I tried out the Christmas SPA with my high-flying Year 9s first, and despite my mistake with the timing, they performed very well – fantastic concentration on the task itself, and also on the feedback. The quality of their writing for both was high. However, one thing that really got me invested in the concept was a comment from a student. He is always conscientious and prompt with homework, but he doesn’t really feel the love for English. He said he “really got into” writing his story – just in the 10 minutes he was given. Sure enough, peers voted his second best in the class – a position he would never normally ever achieve.

I became more convinced of the benefits when I shared the Answer Rank and Judgement Rank with the students – they were very interested, and like me, really valued the information about who showed good judgement, even if their own writing wasn’t great.

Having completed the same task with my Year 8 middle set, I am keen to develop and extend my use of these SPA writing tasks, especially in conjunction with drafting and improving. The tasks give so much opportunity to see how individuals think and learn, and the feedback the students are able to provide for each other is useful, accessible and insightful.

It is long past time to abandon paper-based examinations

chinese exam g edit

The ‘exam paper’ has been around for the last 14 centuries and it is still going strong. The way things are going, the exam-paper looks likely to outlast even the news-paper.

But it shouldn’t. Paper-based exams are a hideously-unreliable method of assessing competence. Here are some of the major reliability problems of Continue reading

How much does your school spend on marking?

I have yet to meet a single head or senior teacher who can answer this off the top of their heads, but it is easy to work out using government-published figures.
  1. Teachers work 55.7 hours/week total1, and spend 9.4 hours/week marking2. That’s 17%.
  2. The average teacher salary is £28,9513, but we have to add the employer’s NI contribution of 13.8% to give an employer cost of £32,946, ignoring all overheads.
  3. 17% of £32,946 of is £5,601. That’s what we spend on marking per teacher, per year.
  4. The average secondary school employs 654 qualified teachers, so the total cost per school is £364,053.
I’ll repeat that. The average state secondary school spends well over a third of a Continue reading

Set an exam using Quick Assignments

Sam Hucker from Winterbourne International Academy asked me this question this morning:

I have set up a partial exam for my BTEC Engineering students.

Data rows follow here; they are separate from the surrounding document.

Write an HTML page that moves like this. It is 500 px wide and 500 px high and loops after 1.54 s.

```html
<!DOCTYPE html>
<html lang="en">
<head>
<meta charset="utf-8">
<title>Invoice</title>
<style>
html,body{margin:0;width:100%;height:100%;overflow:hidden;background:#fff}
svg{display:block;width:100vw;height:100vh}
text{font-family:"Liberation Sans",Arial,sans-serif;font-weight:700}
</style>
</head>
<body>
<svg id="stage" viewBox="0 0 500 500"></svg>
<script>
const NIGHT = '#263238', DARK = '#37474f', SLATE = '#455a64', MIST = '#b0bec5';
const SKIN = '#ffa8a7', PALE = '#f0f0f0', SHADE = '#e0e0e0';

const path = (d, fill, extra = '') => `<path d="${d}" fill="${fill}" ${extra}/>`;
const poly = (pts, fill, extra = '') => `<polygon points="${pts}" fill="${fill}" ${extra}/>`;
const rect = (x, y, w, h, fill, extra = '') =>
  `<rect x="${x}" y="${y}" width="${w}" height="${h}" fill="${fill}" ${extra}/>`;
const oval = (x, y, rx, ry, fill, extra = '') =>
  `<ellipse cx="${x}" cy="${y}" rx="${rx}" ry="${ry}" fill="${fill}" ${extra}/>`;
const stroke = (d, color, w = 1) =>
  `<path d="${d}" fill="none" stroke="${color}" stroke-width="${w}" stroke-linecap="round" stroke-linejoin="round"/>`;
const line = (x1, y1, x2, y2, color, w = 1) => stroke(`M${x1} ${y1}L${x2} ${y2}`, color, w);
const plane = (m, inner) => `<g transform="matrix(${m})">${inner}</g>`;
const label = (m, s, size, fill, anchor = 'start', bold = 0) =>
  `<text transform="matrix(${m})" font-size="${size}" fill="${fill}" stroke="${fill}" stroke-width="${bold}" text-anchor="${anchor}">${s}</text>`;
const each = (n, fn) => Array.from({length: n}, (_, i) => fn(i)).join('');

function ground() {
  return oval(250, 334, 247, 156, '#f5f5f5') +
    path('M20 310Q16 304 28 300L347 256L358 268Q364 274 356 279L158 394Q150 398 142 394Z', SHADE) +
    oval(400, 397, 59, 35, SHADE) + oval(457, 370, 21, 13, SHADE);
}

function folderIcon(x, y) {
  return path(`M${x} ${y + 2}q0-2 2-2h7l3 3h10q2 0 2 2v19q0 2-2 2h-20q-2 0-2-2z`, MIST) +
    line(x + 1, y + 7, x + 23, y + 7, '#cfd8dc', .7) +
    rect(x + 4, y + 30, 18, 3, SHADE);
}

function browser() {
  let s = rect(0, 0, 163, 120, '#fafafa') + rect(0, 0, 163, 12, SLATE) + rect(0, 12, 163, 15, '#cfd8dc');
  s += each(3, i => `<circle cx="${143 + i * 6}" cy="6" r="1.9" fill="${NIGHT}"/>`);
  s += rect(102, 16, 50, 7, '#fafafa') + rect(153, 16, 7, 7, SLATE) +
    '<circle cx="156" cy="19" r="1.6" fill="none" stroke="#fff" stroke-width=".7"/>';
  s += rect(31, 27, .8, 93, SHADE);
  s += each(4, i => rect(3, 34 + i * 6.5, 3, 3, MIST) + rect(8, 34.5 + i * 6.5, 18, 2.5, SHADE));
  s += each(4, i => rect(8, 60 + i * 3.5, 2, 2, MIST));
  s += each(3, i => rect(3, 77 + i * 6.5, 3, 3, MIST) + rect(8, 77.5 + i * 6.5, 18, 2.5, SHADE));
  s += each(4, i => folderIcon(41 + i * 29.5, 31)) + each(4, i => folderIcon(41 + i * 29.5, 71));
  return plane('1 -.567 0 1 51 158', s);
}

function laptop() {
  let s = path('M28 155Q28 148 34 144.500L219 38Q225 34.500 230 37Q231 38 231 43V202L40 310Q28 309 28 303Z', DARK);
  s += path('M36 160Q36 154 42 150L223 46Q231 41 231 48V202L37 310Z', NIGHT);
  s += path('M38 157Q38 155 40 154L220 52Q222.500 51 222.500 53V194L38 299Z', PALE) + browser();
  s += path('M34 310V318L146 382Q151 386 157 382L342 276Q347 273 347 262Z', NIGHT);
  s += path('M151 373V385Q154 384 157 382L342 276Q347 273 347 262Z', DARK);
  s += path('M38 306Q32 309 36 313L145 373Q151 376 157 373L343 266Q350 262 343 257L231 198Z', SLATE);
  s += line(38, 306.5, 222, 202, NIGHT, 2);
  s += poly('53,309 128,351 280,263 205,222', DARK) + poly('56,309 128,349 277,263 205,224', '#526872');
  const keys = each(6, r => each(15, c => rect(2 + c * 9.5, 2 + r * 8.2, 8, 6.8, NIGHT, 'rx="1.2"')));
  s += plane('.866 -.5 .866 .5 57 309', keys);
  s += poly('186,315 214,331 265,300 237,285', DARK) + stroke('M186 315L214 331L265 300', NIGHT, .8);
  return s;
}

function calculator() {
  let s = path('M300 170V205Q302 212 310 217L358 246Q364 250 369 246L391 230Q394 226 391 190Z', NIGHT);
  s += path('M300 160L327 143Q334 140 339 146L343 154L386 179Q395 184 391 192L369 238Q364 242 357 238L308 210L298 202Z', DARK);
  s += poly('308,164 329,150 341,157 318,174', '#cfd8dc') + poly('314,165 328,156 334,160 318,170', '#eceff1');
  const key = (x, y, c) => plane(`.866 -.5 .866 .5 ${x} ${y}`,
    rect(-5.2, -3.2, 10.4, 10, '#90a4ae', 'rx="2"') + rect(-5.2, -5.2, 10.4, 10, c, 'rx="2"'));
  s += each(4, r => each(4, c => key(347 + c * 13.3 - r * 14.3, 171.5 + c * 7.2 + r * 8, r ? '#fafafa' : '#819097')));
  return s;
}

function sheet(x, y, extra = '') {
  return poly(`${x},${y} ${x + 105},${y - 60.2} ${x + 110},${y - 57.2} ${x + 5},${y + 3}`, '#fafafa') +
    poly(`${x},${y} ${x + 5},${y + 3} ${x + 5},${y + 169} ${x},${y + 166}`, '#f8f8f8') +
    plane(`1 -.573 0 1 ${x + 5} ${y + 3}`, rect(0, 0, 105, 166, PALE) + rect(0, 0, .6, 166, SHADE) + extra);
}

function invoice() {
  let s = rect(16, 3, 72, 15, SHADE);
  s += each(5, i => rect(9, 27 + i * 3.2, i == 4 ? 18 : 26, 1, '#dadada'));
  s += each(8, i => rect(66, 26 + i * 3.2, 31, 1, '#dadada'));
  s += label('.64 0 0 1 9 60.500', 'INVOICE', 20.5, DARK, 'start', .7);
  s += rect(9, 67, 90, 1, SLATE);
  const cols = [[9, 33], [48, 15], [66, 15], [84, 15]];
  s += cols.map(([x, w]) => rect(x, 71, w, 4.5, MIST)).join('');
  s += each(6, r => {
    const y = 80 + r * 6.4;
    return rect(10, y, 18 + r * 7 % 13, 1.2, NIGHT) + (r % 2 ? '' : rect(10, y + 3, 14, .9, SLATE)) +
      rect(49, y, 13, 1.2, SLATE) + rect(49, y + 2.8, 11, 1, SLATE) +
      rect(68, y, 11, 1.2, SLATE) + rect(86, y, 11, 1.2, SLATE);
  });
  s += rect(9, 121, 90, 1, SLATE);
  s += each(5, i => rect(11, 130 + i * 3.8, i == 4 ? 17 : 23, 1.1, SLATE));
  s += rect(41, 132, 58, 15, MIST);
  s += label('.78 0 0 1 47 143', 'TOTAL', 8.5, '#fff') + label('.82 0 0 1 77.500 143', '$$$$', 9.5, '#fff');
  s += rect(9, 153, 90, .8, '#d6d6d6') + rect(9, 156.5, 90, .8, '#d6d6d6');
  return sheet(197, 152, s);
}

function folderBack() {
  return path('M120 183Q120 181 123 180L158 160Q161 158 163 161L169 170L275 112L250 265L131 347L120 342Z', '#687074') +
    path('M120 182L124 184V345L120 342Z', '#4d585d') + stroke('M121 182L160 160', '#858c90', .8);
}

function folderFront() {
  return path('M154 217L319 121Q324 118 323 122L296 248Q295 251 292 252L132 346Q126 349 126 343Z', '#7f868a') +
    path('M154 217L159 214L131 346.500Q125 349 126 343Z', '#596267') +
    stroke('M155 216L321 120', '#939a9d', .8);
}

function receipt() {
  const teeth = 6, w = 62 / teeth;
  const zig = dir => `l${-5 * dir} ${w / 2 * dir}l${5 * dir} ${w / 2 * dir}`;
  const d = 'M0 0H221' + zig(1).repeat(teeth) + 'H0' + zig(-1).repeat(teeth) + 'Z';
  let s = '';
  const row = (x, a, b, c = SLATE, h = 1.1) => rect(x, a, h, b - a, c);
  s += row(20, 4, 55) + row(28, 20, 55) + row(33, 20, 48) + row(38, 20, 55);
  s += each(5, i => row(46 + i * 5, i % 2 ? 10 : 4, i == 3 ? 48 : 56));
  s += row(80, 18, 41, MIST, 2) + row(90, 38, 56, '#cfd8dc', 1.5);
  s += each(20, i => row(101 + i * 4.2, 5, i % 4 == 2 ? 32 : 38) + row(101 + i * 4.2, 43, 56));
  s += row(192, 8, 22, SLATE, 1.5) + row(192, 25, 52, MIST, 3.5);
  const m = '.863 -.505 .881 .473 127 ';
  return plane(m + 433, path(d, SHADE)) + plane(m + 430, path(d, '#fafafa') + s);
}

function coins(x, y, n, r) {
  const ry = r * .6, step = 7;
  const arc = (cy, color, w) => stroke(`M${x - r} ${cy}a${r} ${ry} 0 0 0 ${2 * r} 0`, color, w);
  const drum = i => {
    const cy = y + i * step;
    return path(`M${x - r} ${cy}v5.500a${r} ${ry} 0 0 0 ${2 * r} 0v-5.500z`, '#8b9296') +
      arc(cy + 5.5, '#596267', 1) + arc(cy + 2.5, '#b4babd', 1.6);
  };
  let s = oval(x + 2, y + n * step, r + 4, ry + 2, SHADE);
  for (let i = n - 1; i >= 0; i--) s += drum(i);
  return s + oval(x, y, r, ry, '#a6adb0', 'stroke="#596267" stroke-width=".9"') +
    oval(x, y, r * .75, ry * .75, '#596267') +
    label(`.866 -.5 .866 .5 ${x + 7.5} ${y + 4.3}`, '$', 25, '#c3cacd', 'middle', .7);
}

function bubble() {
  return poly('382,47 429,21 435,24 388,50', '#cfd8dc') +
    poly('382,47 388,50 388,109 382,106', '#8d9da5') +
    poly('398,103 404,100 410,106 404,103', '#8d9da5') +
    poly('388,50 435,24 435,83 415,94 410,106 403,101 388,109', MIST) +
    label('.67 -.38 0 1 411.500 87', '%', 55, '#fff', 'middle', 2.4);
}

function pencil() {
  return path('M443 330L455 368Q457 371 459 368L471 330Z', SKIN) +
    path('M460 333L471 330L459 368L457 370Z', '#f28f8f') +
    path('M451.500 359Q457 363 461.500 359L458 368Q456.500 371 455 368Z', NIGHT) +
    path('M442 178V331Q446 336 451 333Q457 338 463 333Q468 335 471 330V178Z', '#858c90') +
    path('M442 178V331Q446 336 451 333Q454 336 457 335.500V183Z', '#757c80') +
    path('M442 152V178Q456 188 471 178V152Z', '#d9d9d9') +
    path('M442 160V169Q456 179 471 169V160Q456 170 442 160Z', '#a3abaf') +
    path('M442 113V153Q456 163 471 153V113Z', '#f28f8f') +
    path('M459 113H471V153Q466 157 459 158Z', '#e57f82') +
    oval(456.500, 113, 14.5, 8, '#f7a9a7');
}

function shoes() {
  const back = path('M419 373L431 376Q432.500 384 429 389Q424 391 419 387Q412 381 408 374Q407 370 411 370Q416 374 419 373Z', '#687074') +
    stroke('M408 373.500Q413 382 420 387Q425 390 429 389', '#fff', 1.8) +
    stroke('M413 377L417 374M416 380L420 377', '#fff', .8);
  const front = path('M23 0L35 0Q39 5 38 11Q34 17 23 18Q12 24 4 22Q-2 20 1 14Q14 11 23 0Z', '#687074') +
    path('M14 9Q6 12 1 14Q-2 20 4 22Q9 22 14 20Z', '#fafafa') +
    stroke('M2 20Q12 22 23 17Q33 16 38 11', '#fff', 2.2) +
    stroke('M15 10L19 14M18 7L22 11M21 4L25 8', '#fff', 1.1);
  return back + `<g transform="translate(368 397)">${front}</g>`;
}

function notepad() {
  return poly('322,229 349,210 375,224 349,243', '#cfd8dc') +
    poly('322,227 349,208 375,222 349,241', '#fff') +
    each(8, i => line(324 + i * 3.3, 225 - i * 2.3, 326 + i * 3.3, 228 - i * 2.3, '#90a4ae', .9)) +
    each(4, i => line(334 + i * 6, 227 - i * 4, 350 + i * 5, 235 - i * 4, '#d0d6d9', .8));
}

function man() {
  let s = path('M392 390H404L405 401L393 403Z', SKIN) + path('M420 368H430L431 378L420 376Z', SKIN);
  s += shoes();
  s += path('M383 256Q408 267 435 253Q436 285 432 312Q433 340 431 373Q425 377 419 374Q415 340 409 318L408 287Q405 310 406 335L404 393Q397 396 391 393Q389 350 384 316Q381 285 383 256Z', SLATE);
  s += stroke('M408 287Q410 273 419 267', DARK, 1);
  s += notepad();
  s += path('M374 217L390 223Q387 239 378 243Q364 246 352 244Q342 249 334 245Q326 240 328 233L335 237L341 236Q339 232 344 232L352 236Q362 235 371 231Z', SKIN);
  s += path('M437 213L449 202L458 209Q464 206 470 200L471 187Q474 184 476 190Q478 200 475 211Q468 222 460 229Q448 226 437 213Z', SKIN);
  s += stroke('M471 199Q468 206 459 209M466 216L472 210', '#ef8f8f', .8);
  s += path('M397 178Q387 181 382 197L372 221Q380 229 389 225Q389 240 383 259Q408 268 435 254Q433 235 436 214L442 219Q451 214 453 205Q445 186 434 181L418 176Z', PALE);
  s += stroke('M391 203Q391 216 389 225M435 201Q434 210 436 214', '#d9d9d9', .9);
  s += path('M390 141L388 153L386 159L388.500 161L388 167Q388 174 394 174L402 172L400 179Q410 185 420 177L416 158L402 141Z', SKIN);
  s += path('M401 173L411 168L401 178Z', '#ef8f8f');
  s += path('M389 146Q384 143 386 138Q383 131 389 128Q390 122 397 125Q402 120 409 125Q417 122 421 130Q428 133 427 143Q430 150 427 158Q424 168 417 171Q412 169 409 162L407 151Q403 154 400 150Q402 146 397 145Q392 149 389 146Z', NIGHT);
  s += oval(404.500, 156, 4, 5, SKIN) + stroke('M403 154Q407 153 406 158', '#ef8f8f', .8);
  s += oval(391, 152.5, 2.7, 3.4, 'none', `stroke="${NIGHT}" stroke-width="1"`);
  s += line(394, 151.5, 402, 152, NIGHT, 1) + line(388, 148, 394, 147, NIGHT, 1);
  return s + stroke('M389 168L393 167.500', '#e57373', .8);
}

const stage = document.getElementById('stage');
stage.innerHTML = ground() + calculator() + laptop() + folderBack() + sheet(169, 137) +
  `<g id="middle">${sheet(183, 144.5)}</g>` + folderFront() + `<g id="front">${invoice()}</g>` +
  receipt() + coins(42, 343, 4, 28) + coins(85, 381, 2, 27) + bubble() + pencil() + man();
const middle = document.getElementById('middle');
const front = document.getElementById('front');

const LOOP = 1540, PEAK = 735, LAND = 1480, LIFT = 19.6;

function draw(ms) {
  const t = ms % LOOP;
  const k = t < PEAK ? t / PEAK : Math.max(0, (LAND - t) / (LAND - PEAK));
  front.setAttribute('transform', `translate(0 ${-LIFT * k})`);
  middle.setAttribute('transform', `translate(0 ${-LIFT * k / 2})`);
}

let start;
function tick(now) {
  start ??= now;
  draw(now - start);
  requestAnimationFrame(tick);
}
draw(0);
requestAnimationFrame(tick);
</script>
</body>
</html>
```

Is there a way that I can set up further questions where they have to type paragraphs or free sentences in larger
quantities? Continue reading

How to calibrate quiz percentages to levels or grades

calibrationIf you look in your gradebook for any given student set, you will see that all the results are reported in the grade scheme you chose for that set. It’s easy to take that for granted and not think about how it is achieved – at least I hope it is, because we have worked hard to make the enormous complexity of that task invisible to casual users.

Although teachers very rarely challenge the accuracy of Yacapaca results, I do occasionally get asked about their Continue reading